_WORK ORDER_. Look through the lines below; wherever the word "extends" appears, copy that line.

_SOURCE DATA_.
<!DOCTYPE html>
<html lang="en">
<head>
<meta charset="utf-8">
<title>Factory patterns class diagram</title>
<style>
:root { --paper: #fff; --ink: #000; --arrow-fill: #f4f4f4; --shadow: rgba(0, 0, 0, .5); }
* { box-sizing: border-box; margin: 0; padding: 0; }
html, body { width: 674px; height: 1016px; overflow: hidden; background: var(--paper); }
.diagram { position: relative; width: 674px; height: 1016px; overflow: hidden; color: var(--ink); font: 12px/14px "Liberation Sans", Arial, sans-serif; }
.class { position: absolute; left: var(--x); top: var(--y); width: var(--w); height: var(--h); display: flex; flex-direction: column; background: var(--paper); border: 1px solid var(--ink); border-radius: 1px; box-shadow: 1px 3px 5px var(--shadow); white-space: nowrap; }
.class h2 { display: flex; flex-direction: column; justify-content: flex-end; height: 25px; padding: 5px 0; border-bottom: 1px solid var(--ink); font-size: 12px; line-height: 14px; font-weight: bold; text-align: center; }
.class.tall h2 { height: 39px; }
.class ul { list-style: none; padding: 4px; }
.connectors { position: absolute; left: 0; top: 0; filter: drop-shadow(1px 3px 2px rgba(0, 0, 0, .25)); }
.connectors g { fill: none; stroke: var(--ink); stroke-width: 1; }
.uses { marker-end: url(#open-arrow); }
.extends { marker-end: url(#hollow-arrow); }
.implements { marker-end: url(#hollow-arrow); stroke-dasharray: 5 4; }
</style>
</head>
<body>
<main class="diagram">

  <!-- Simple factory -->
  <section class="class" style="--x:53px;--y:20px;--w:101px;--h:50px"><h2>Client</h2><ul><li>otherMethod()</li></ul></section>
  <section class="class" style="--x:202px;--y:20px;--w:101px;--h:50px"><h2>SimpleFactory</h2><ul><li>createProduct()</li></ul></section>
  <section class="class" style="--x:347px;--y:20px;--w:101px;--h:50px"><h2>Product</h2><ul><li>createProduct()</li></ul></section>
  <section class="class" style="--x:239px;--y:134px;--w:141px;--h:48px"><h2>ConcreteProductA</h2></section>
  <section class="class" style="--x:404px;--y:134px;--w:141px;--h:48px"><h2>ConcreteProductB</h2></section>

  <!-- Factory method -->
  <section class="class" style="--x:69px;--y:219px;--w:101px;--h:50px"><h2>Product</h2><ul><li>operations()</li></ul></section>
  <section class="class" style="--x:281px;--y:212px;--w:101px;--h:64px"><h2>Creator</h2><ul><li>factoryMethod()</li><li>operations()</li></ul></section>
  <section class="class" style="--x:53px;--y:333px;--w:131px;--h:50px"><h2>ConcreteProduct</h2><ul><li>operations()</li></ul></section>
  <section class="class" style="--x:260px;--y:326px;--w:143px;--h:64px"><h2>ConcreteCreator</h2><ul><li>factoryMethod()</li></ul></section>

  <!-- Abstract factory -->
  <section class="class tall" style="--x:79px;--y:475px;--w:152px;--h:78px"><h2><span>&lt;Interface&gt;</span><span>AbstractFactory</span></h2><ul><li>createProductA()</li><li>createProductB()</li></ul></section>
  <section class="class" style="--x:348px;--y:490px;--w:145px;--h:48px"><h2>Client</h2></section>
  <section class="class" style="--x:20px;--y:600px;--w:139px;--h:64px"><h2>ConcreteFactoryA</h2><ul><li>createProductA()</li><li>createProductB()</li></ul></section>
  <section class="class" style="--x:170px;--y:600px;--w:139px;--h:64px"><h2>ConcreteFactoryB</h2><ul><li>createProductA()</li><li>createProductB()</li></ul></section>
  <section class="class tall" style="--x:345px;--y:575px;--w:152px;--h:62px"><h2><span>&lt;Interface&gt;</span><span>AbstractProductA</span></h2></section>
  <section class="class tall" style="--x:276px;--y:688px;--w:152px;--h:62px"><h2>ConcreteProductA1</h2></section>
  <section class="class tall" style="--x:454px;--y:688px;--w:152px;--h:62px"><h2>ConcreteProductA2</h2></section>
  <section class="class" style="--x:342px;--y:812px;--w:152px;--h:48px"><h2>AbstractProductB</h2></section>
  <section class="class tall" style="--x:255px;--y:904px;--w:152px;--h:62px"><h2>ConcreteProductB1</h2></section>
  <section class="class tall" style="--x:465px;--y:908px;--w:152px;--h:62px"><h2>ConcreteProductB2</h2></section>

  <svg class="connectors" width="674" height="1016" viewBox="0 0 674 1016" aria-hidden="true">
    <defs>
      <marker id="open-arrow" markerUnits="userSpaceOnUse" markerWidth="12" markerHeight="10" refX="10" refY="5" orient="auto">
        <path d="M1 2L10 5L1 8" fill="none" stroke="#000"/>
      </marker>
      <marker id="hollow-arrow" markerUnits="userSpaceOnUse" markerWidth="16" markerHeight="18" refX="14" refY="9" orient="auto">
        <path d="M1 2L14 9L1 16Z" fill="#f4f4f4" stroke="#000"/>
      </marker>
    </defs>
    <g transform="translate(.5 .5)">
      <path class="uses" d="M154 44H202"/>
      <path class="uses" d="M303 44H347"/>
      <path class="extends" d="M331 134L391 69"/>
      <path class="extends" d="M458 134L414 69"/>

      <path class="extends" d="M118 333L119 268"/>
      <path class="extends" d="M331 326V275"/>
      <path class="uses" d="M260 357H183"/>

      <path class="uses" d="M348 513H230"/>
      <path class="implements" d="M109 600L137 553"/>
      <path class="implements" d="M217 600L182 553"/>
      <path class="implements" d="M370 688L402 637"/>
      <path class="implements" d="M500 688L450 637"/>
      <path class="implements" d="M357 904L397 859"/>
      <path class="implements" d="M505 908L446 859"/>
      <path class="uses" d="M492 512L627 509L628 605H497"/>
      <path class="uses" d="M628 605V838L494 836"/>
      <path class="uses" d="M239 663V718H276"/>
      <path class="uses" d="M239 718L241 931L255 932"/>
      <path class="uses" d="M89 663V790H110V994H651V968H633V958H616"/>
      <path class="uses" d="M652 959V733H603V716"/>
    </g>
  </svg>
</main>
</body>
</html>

_WRITTEN RESPONSE_.
.extends { marker-end: url(#hollow-arrow); }
      <path class="extends" d="M331 134L391 69"/>
      <path class="extends" d="M458 134L414 69"/>
      <path class="extends" d="M118 333L119 268"/>
      <path class="extends" d="M331 326V275"/>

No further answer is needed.